Cryopreservation is the only existing method of storage of human adipose-derived stem cells (ASCs) for clinical use. However, cryopreservation has been shown to be detrimental to ASCs, particularly in term of cell viability. To restore the viability of cryopreserved ASCs, it is proposed to culture the cells in a hypoxic condition. To this end, we aim to investigate the effect of hypoxia on the cryopreserved human ASCs in terms of not only cell viability, but also their growth and stemness properties, which have not been explored yet. In this study, human ASCs were cultured under four different conditions: fresh (non-cryopreserved) cells cultured in 1) normoxia (21% O2) and 2) hypoxia (2% O2) and cryopreserved cells cultured in 3) normoxia and 4) hypoxia. ASCs at passage 3 were subjected to assessment of viability, proliferation, differentiation, and expression of stemness markers and hypoxia-inducible factor-1 alpha (HIF-1α). We found that hypoxia enhances the viability and the proliferation rate of cryopreserved ASCs. Further, hypoxia upregulates HIF-1α in cryopreserved ASCs, which in turn activates chondrogenic genes to promote chondrogenic differentiation.
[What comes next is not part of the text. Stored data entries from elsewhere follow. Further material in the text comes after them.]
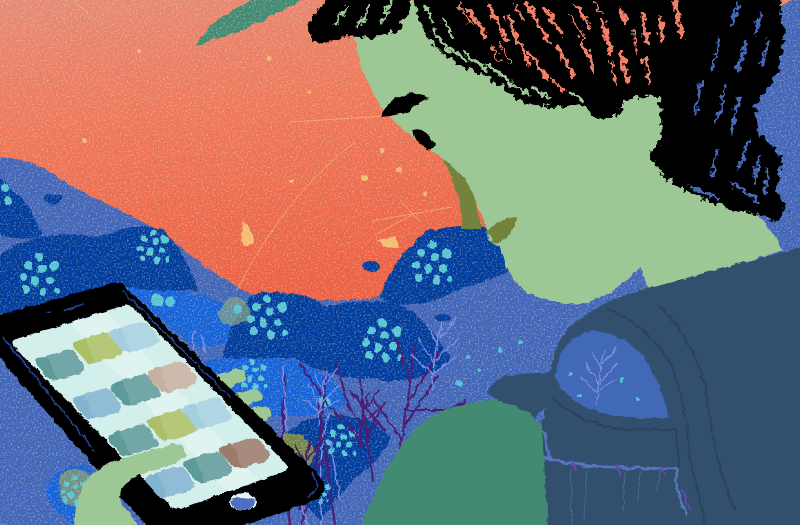
<!DOCTYPE html>
<html lang="en">
<head>
<meta charset="utf-8">
<title>Looking at the phone at sunset</title>
<style>
:root{--field:#4367b8;--sky:#ee7253;--navy:#063c9c;--bright:#1763d8;--mint:#55c5d3;--skin:#9dc896;--olive:#71833d;--pack:#31506e;--pack-dark:#29425f;--knee:#438b72;--ink:#020203;--plum:#4b1c70;--lilac:#8292e6;--screen:#d2efec;--straw:#f6bd70}
html,body{margin:0;overflow:hidden;background:var(--field)}
svg{display:block;width:800px;height:525px}
.field{fill:var(--field)}.navy{fill:var(--navy)}.bright{fill:var(--bright)}.mint{fill:var(--mint)}
.skin{fill:var(--skin)}.olive{fill:var(--olive)}.pack{fill:var(--pack)}.knee{fill:var(--knee)}.ink{fill:var(--ink)}
.line{fill:none;stroke-linecap:round;stroke-linejoin:round}
.plum{stroke:var(--plum);stroke-width:2}.lilac{stroke:var(--lilac);stroke-width:1.4}
.scratch{stroke:var(--straw);stroke-width:1;opacity:.65}
.seam{stroke:var(--pack-dark);stroke-width:2}
.edge{stroke:#5676c2;stroke-width:2.5}
.teal{fill:#5f9a9b}.lime{fill:#abbf66}.pale{fill:#a5cfdf}.blue{fill:#82b3d0}.tan{fill:#c6b0a2}.brown{fill:#9b7b6c}
</style>
</head>
<body>
<svg viewBox="0 0 800 525" role="img" aria-label="A person with dark hair and a backpack looks down at a phone in front of an orange sky and blue hills">
<defs>
<linearGradient id="sunset" x1="0" y1="0" x2="0.25" y2="1">
<stop offset="0" stop-color="#e58d78"/><stop offset=".4" stop-color="#ee7a5c"/><stop offset="1" stop-color="#ec6244"/>
</linearGradient>
<filter id="rough" x="-5%" y="-5%" width="110%" height="110%">
<feTurbulence type="fractalNoise" baseFrequency=".12" numOctaves="2" seed="4"/>
<feDisplacementMap in="SourceGraphic" scale="5" xChannelSelector="R" yChannelSelector="G"/>
</filter>
<filter id="brush" x="-5%" y="-5%" width="110%" height="110%">
<feTurbulence type="fractalNoise" baseFrequency=".16" numOctaves="2" seed="9"/>
<feDisplacementMap in="SourceGraphic" scale="11" xChannelSelector="R" yChannelSelector="G"/>
</filter>
<filter id="speckle" x="0" y="0" width="100%" height="100%">
<feTurbulence type="fractalNoise" baseFrequency=".55" numOctaves="2" seed="12"/>
<feColorMatrix values="0 0 0 0 .85  0 0 0 0 .75  0 0 0 0 .72  2.6 0 0 0 -1.3"/>
</filter>
<g id="seeds" class="mint">
<circle cx="0" cy="-17" r="4"/><circle cx="-11" cy="-9" r="4"/><circle cx="3" cy="-5" r="4"/><circle cx="15" cy="-8" r="5"/>
<circle cx="-16" cy="3" r="4"/><ellipse cx="-4" cy="7" rx="4" ry="5"/><circle cx="11" cy="6" r="4"/><circle cx="-13" cy="15" r="4"/><ellipse cx="4" cy="18" rx="4" ry="5"/><circle cx="18" cy="17" r="3"/>
</g>
<g id="app"><path d="M-21-7 5-15Q11-17 15-12L24 0Q27 5 21 8L-3 15Q-9 17-13 12L-24 0Q-27-5-21-7Z"/><path d="M-3 15-13-10 5-15Q11-17 15-12L24 0Q27 5 21 8Z" fill="#fff" opacity=".12"/></g>
<g id="sprig" class="line"><path d="M0 60Q1 25 10-8M3 35-14 8M4 30 26 8M6 16-5-5M8 8 24-12M1 45-20 25M2 42 24 27"/></g>
</defs>

<g id="landscape">
<rect class="field" width="800" height="525"/>
<path id="sky" fill="url(#sunset)" filter="url(#rough)" d="M-10-10H705L690 60 560 240 505 250 440 255Q400 300 350 300 300 301 250 294 218 276 190 255 160 228 110 205 70 186 45 169 20 156-10 157Z"/>
<path fill="#e98068" d="M776 0H792L779 7Z"/>
<path id="leaf" class="knee" filter="url(#rough)" d="M195 47Q207 24 237 8L262-5H312Q275 15 240 31 213 39 195 47Z"/>
<g class="line scratch"><path d="M237 290Q285 195 355 142M290 122 385 116M372 221 452 207M235 153 244 161M75 2 88 13M400 200 420 222M375 235 412 215"/></g>
<g fill="#f6bd70" filter="url(#rough)"><path d="M242 220 250 228 254 243 245 247 241 240ZM378 240 396 236 399 248 384 247Z"/><circle cx="365" cy="178" r="3"/><circle cx="382" cy="151" r="2"/><circle cx="291" cy="181" r="2"/><circle cx="139" cy="51" r="2"/><circle cx="310" cy="91" r="2"/><circle cx="84" cy="141" r="2"/><circle cx="400" cy="170" r="3"/><circle cx="269" cy="59" r="2"/><circle cx="425" cy="194" r="2"/></g>
</g>

<g id="bushes" filter="url(#rough)">
<g class="bright">
<path d="M125 287Q175 285 215 300 250 310 246 330 220 352 190 345Z"/>
<path d="M195 365Q245 345 295 360 335 375 348 402 325 420 265 415Z"/>
<path d="M45 490Q55 465 85 464L110 500 75 525Q50 510 45 490Z"/>
</g>
<g class="navy">
<path d="M-5 175Q28 198 43 235 25 243-5 234Z"/>
<path d="M-5 258Q30 232 72 235L105 236Q130 222 163 229 187 255 198 290 150 292 120 286L60 306-5 314Z"/>
<path d="M223 358Q230 310 257 293 300 288 326 306 350 300 385 302 420 305 450 358 445 374 400 380 330 382 295 358Z"/>
<path d="M380 298Q388 265 425 232 462 222 492 228L510 268Q498 280 465 287 430 306 395 305Z"/>
<path d="M280 440Q300 414 345 416 378 420 391 438 380 462 355 478L320 520 290 490Z"/>
<ellipse cx="53" cy="199" rx="9" ry="5"/><ellipse cx="371" cy="266" rx="9" ry="5"/><ellipse cx="443" cy="318" rx="8" ry="4"/>
</g>
<path fill="#7fa287" opacity=".75" d="M229 297Q254 298 250 320L232 326Q215 322 218 313Z"/>
<path fill="#718f82" d="M62 473Q83 465 92 478L83 503 64 505Q54 488 62 473Z"/>
<path fill="#75874e" d="M280 432 304 436 316 452 309 470 292 468Z"/>
<use href="#seeds" x="39" y="274"/><use href="#seeds" x="153" y="246" transform="translate(31 49) scale(.8)"/>
<use href="#seeds" x="267" y="316"/><use href="#seeds" x="382" y="340"/><use href="#seeds" x="432" y="262"/>
<use href="#seeds" transform="translate(253 374) scale(.7)"/><use href="#seeds" transform="translate(341 440) scale(.75)"/>
<use href="#seeds" transform="translate(318 491) scale(.6)"/><use href="#seeds" transform="translate(74 490) scale(.7)"/>
<g class="mint"><circle cx="157" cy="300" r="6"/><circle cx="170" cy="302" r="5"/><circle cx="5" cy="188" r="4"/><circle cx="8" cy="201" r="4"/><circle cx="238" cy="309" r="4"/><ellipse cx="324" cy="402" rx="8" ry="5"/></g>
</g>
<rect id="grain" width="800" height="525" filter="url(#speckle)" opacity=".45"/>

<g id="grasses" filter="url(#rough)">
<path class="line plum" d="M290 525Q278 440 286 375M302 525Q320 460 326 375M335 525 318 400M373 480Q365 430 361 380M365 450 342 415M366 440 384 402M395 475Q405 430 415 345M402 440 374 400M405 425 438 375M405 410 456 410M410 380 396 340M400 455 440 425 465 400M340 420 300 365M350 410 335 360M385 430 350 390M410 400 440 350M430 420 460 403"/>
<path class="line lilac" d="M286 430 283 367M322 525Q317 455 328 415M308 525 290 470M340 500 330 440M192 357 194 330M205 352 202 335"/>
<use href="#sprig" class="lilac" x="432" y="330"/><use href="#sprig" class="lilac" transform="translate(319 378) scale(.8)"/>
<use href="#sprig" class="plum" transform="translate(300 450)"/><use href="#sprig" class="plum" transform="translate(360 400) scale(.8)"/>
<g class="mint"><circle cx="459" cy="383" r="3"/><circle cx="479" cy="370" r="2"/><circle cx="500" cy="350" r="2"/><circle cx="520" cy="342" r="2"/><circle cx="468" cy="357" r="2"/></g>
</g>

<g id="face" filter="url(#rough)">
<path class="skin" d="M354 38Q360 72 381 107 404 132 421 143L447 162 470 190 486 224 488 240 500 247Q506 272 522 289 549 306 580 304 612 298 640 266L650 292 783 250Q767 222 745 202L680 100 640 0H405L398 28Z"/>
<path class="olive" d="M443 159Q467 175 475 199L481 229 462 229Q461 191 443 159Z"/>
<path class="olive" d="M485 232Q501 218 516 217 515 234 501 242L490 243Q497 237 485 232Z"/>
<path class="ink" d="M380 117Q390 96 413 93L429 98Q417 102 410 111 397 116 380 117Z"/>
<path class="ink" d="M413 130Q424 126 434 143 433 151 427 149 415 144 413 130Z"/>
</g>

<g id="hair" filter="url(#brush)">
<path class="ink" d="M308 32Q311 15 330-6H412Q407 18 398 30L374 38 345 36 315 44Z"/>
<path class="ink" d="M414-8Q415 22 431 40 445 62 474 70L497 83 520 101 553 108 580 104 600 119 619 116 624 100 660 95 662 138 649 153 664 177 693 195 735 210 767 216 774 223 787 211 777 192 782 156 759 132 754 106 776 76 785 38 778-8Z"/>
<g class="line" stroke="#f08068" stroke-width="4">
<path d="M470 12 486 36M489 5 506 40M508 18 528 62M526 3 548 42M530 53 547 78M546 10 563 35M558 48 574 75M575 5 590 26M582 42 594 72M602 20 611 52M620 8 626 24M621 52 628 82M642 15 648 43M645 60 650 82M675 3 682 38M660 20 663 40"/>
<path stroke-width="2" d="M458 3 471 24M500 44 512 65M570 15 584 38M594 2 602 13M610 60 616 82M632 30 637 53M552 80 563 91M515 2 523 20M492 48 499 60"/>
</g>
<g class="line" stroke="#9dc896" stroke-width="3"><path d="M425 6 432 22M433 31 449 52M450 48 466 61M465 53 487 70M489 66 511 82M512 85 528 95M533 88 549 97M442 18 453 36M570 92 582 100M347 7 335 25M370 5 359 27M390 2 381 23"/></g>
<g class="line" stroke="#4669b7" stroke-width="3"><path d="M720 38 711 70M738 5 731 27M746 43 737 70M760 14 755 35M725 88 717 121M738 99 732 133M748 141 739 169M759 156 755 181M700 84 696 114M769 40 762 64M717 150 712 175M733 183 758 201M692 187 720 199M767 169 766 191"/></g>
</g>

<g id="backpack" filter="url(#rough)">
<path class="pack" d="M487 393Q493 376 520 374L552 372 549 405 535 418 500 402Z"/>
<path class="pack" d="M810 245Q720 268 640 291 582 306 560 340 547 365 549 399L541 427 545 535H810Z"/>
<path class="field" d="M555 377Q560 335 593 331 630 333 650 367 666 396 668 417 635 421 600 412 570 406 555 377Z"/>
<path class="line edge" d="M545 457Q570 466 610 467L678 469Q672 487 687 515M544 432 550 458M583 315Q568 323 561 337"/>
<path class="line seam" d="M553 398Q577 423 625 430L676 429 679 468M608 309Q650 326 671 365 687 405 690 460L706 525M660 307Q695 340 707 395 712 455 735 510"/>
<path class="line" stroke="#46698e" stroke-width="1" d="M570 468 572 525M588 469 584 518M625 471 623 510M640 472 638 500M660 470 657 490"/>
<path class="line" stroke="#654bad" stroke-width="2" d="M572 463 576 469M616 466 620 475M660 467 664 474M682 490 690 510"/>
<use href="#sprig" class="lilac" transform="translate(597 357) scale(.8)"/>
<g class="mint"><circle cx="570" cy="375" r="2"/><circle cx="622" cy="380" r="2"/><circle cx="638" cy="399" r="2"/><circle cx="580" cy="395" r="2"/></g>
</g>
<path id="knee" class="knee" filter="url(#rough)" d="M360 530Q382 465 418 426 449 402 490 400 523 402 542 426L548 530Z"/>

<g id="phone-in-hand" filter="url(#rough)">
<path class="skin" d="M205 378 237 369Q248 370 246 379L225 392ZM228 396 254 389Q264 391 261 400L240 408ZM243 410 263 406Q272 407 271 415L263 424 250 423Z"/>
<path class="ink" d="M-5 316 112 283Q122 281 129 290L320 476Q330 489 318 499L232 530H150L-5 353Z"/>
<path fill="var(--screen)" d="M16 339 122 306Q130 304 136 310L286 464Q289 469 283 472L183 508Q175 511 169 504L14 347Q10 341 16 339Z"/>
<path fill="#e7f8f4" opacity=".65" d="M70 323 106 312 258 480 228 491Z"/>
<path class="line" stroke="#27459a" stroke-width="1.5" d="M123 291 230 397M311 473 319 486 308 497M47 312 50 311M63 311 83 304M3 337 95 451"/>
<ellipse cx="243" cy="502" rx="13" ry="9" fill="#e7f2fa"/><path fill="#4b6fc0" d="M231 500Q242 494 255 500 253 511 243 511 232 510 231 500Z"/>
<use href="#app" class="teal" x="60" y="365"/><use href="#app" class="lime" x="98" y="348"/><use href="#app" class="pale" x="134" y="337"/>
<use href="#app" class="blue" x="97" y="404"/><use href="#app" class="teal" x="135" y="390"/><use href="#app" class="tan" x="172" y="377"/>
<use href="#app" class="teal" x="133" y="440"/><use href="#app" class="lime" x="172" y="425"/><use href="#app" class="pale" x="207" y="413"/>
<use href="#app" class="blue" x="170" y="482"/><use href="#app" class="teal" x="208" y="467"/><use href="#app" class="brown" x="245" y="453"/>
<path class="skin" d="M74 530Q75 488 95 471 112 460 145 452L173 444Q185 444 186 454 181 463 160 469 138 473 127 483 115 492 124 507L142 530Z"/>
</g>
</svg>
</body>
</html>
In conclusion, hypoxic-preconditioned cryopreserved ASCs could be an ideal cell source for cartilage repair and regeneration.
Leptospires are preserved by frequent sub-culturing in semisolid media due to the challenge of low recovery by freezing or liquid nitrogen methods. The present study evaluated three liquid EMJH medium compositions (Medium A: Leptospira medium base EMJH, Leptospira enrichment EMJH, 5-fluorouracil (3%), rabbit serum (1%) and calf serum (1%); Medium B: same as Medium A but without 5-fluorouracil; Medium C: same as Medium B but with the addition of sodium pyruvate) for the revival of leptospires after storage at -80 °C. A total of 18 Leptospira serovars cultured in Medium A was aliquoted into cryogenic vials and directly stored at -80 °C. A hundred microlitre from each serovar culture stored at -80 °C was sub-cultured on a selected time over a period of 30 months into Media A, B and C. Regrowth on Media B and C showed a better and faster recovery (89-100%) (p-value <0.05) compared to Medium A (67-100%). Leptospires can be stored longer at -80 °C and a good recovery could be obtained when sub-cultured on EMJH medium without 5-fluorouracil.